In composing this work, The Cloud of Unknowing, I was confronted by many different feelings. It was commissioned by Hilary and Timothy Reynish as part of a series of commissions in memory of their third son William. For various reasons it proved a difficult work to write, not the least in how to approach the piece and what to say musically that would not seem trite or contrived.
I turned to early English literature, in this case texts dealing with the mystical or metaphysical. Such texts have long interested me. The title of this work comes from an anonymous manual and guide to mystical experience and was written in the late fourteenth century. In a manner similar to the concept of nirvana in oriental religion, the text espouses an emptying out of all intellect, of all feeling, so that in silence God's love and majesty may rush in. A second text, namely, A Litany by John Donne, also influenced the concept of this piece, specifically with reference to stanzas 23 to 25. Certain phrases and words seem to resonate musically and it was from these beginnings that the work took shape.
The work grows from one melody which is heard almost at once. Constant variation, renewal and development of this theme moves the music forward, sometimes gently, sometime fiercely. The piece starts and ends as if from afar. Various accompanying figures are allowed to flow freely from background to foreground, seemingly at will. The overall structure moves through three sections; processional, mercurial and eventually explosive, recessional.
The Cloud of Unknowing is dedicated to the memory of William Reynish but also with deep affection to Tim and Hilary.
My plan with the big commissions of the mid-decade was to invite composers to write an easier work for school band – Ken was one of the few composers to attempt this, but his music is never easy, and the work that emerged, Vranjanka, is quite virtuosic but enormous fun to play. It takes the form of a slow introduction followed by a set of free variations, mostly in a fast 7/8; I premiered it with the Guildhall School of Music and Drama Wind Orchestra in November 2005 at a BASBWE conference in Manchester.
Vranjanka (the title means "From Vranje," a town in southern Serbia, pronounced VRAHN-yahn-kah ) is loosely based on the traditional folksong Šano Dušo. The melody exists in two versions, one in 7/8 and one in 3/4. I have chosen the version in 7/8 and in doing so, have extended the melodic ideas of the original with new material.

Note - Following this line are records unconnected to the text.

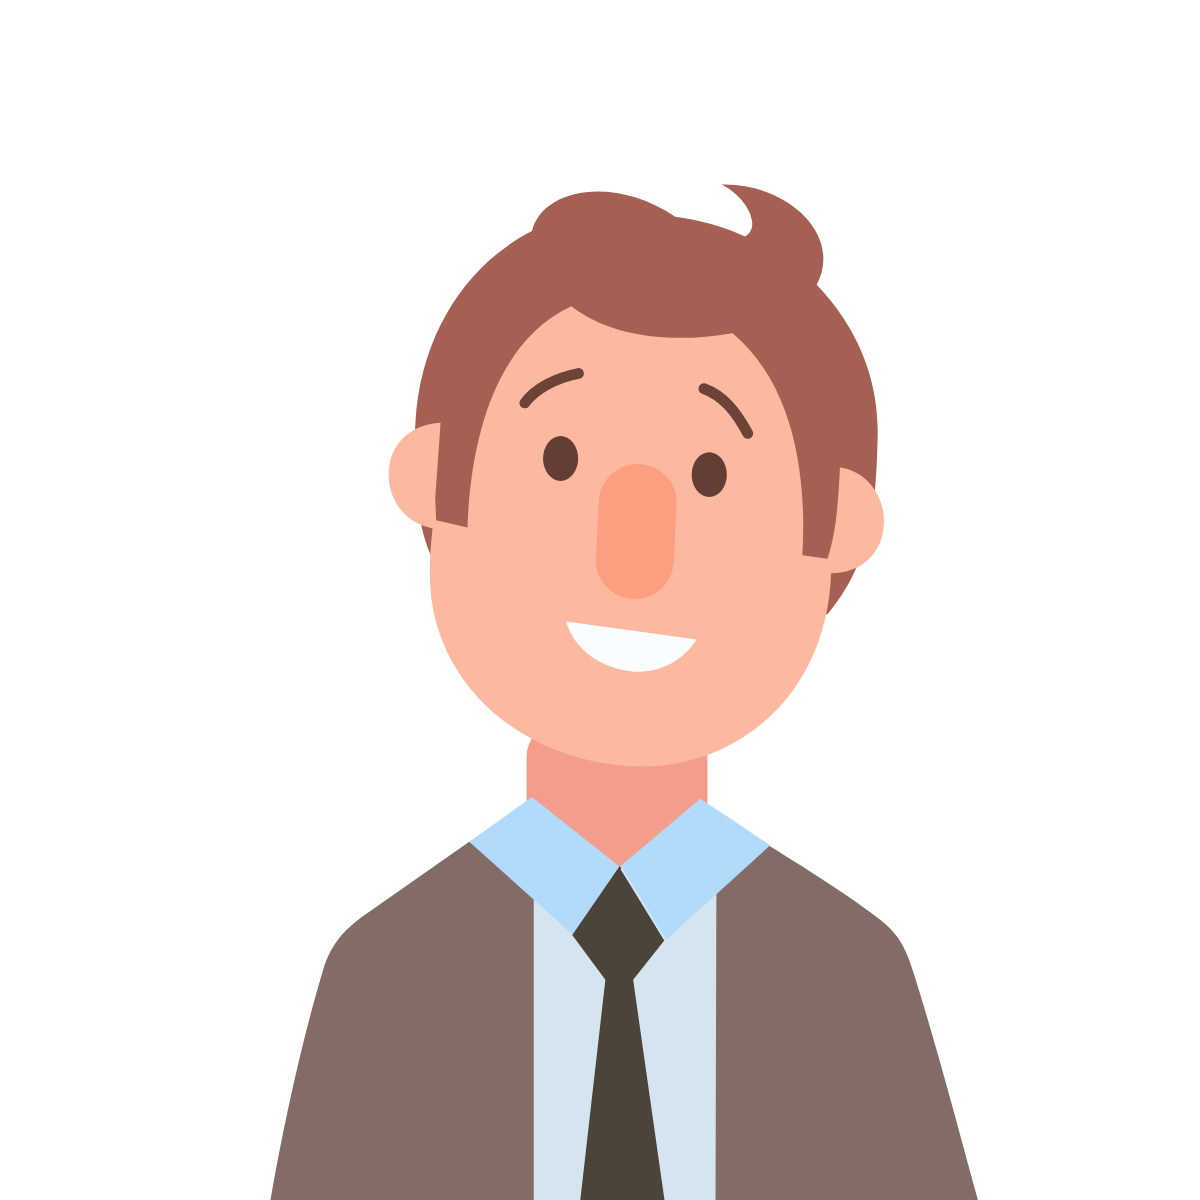
<!DOCTYPE html>
<html lang="en">
<head>
<meta charset="utf-8">
<title>Smiling man in a suit</title>
<style>
  :root {
    --background: #ffffff;
    --hair: #a65f53;
    --skin: #fcb99f;
    --neck: #f39d8d;
    --nose: #fc9e80;
    --features: #633d36;
    --brow: #6d4237;
    --teeth: #fafdff;
    --jacket: #846c66;
    --shirt: #d5e5ef;
    --collar: #b2dbfb;
    --tie: #4c433a;
  }
  html, body { margin: 0; background: var(--background); }
  body { width: 1200px; height: 1200px; overflow: hidden; }
  .portrait { display: block; width: 1200px; height: 1200px; }
  .hair { fill: var(--hair); }
  .skin { fill: var(--skin); }
  .neck { fill: var(--neck); }
  .nose { fill: var(--nose); }
  .eye { fill: var(--features); }
  .brow { fill: none; stroke: var(--brow); stroke-width: 6; stroke-linecap: round; }
  .teeth { fill: var(--teeth); }
  .jacket { fill: var(--jacket); }
  .shirt { fill: var(--shirt); }
  .collar { fill: var(--collar); }
  .collar-edge { fill: none; stroke: var(--shirt); stroke-width: 1.2; }
  .tie { fill: var(--tie); }
</style>
</head>
<body>
<svg class="portrait" viewBox="0 0 670 670" role="img" aria-label="Smiling man with brown hair, jacket, blue collar and dark tie">
  <g id="body">
    <path class="neck" d="M299 405H395V470L346 500L294 470V424C294 418 295 415 299 409Z"/>
    <path class="shirt" d="M296 490H402V670H296Z"/>
    <path class="jacket" d="M262 470L202 512C190 521 184 529 180 543C168 583 158 630 151 670H298V490Z"/>
    <path class="jacket" d="M429 472C455 488 478 503 492 514C502 522 506 530 510 543C523 584 535 630 546 670H399.500L400 490Z"/>
    <path class="collar" d="M297 445L262 470L320 522L346 484Z"/>
    <path class="collar" d="M391 446Q411 459 430 472L371 525.500L346 484Z"/>
    <path class="tie" d="M346 483.500L319.500 522L338 547L324 670H371L353.500 547L371 525Z"/>
    <path class="collar-edge" d="M347 485L371.500 525"/>
  </g>

  <g id="head">
    <path class="hair" d="M297 129C303 105 343 98 377 121C392 123 405 127 416 132C425 127 418 111 403 103C438 102 471 130 456 159C480 184 491 214 490 245C489 284 486 314 462 343L350 330L241 311C233 294 230 266 232 235C235 187 260 148 297 129Z"/>
    <path class="skin" d="M319 171C341 188 374 192 409 186C440 212 451 258 448 310L462 312C467 297 468 280 469 261C484 263 494 277 493.500 292C493 309 481 320 464 320C462 385 415 428 358 428C291 427 239 380 240 319C240 309 241 300 241.500 295C226 292 217 279 217 265C217 249 228 237 246 236L243 278L243.500 290.500L261 294.500C263 238 280 189 319 171Z"/>
  </g>

  <g id="face">
    <path class="brow" d="M293 225C299 217 310 211 323 208.500"/>
    <path class="brow" d="M393 217C404 221 411 230 417.500 242"/>
    <ellipse class="eye" cx="313" cy="256" rx="9.800" ry="12.500"/>
    <ellipse class="eye" cx="396" cy="265" rx="9.800" ry="12.500"/>
    <rect class="nose" x="333.500" y="259" width="43.500" height="75.500" rx="21.700" transform="rotate(3 355.200 296.700)"/>
    <path class="teeth" d="M316 347L389 357C381 369 369 375.500 354 375C335 373 321 363 316 347Z"/>
  </g>
</svg>
</body>
</html>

The musical form of the piece is as follows: a fairly slow introductory section where the theme is only hinted at but never heard and a faster second section cast in a set of variations on the folksong. These are not variations in the traditional sense, with clearly marked beginnings and endings, but ongoing developments of the various melodic material in the folksong with original material 'growing out' along side.
The text for Vranjanka influenced the composition more often than not at an unconscious level, but it is included here for reference:
Sana, my soul, opens the door to me,
Open the door to me and I will give you coins.
My heart is burning for you, Sana.
Your fair face, Sana, is snow from the mountains,
Your forehead, Sana, is like moonlight.
That mouth of yours, Sana, like a deep red sunset,
That eye, my darling, makes me burn.
When night comes, marvellous Sana, I twist in sadness,
Your beauty, Sana, will not let me sleep.
|Danceries||RNCM Wind Orchestra/Rundell||CHANDOS 10409|
|Danceries||University of Calgary/Price||Arktos 200148 CD|
|Danceries||Showa Wind Symphony/Corporon||CAFUA CACG-0032|
|Diaghilev Dances||RNCM Wind Orchestra/Rundell||CHANDOS 10409|
|Diaghilev Dances||North Texas Wind/Corporon||KLAVIER 11144|
|Diaghilev Dances||University of Kentucky/Reynish||MARK MCD-4949|
|Infernal Ride||Birmingham Symphonic Winds/Allen||MARK 7221-MCD|
|Infernal Ride||University of st Thomas/George||INNOVA B001XJNZ40|
|Masque||Band of HM Royal Marines/Davies||DOYEN DOYCD191|
|Masque||North Texas Wind/Corporon||KLAVIER 11127|
|Masque||Tokyo Kosei Wind Orchestra||KOSEI KOCD-810|
|Masque||Indiana University Pensylvannia||KLAVIER 11184|
|Vranjanka||Irish Youth Wind/Reynish||MARK 8655-MCD|
|Vranjanka||Irish Youth Wind/Reynish||MARK 7211-MCD|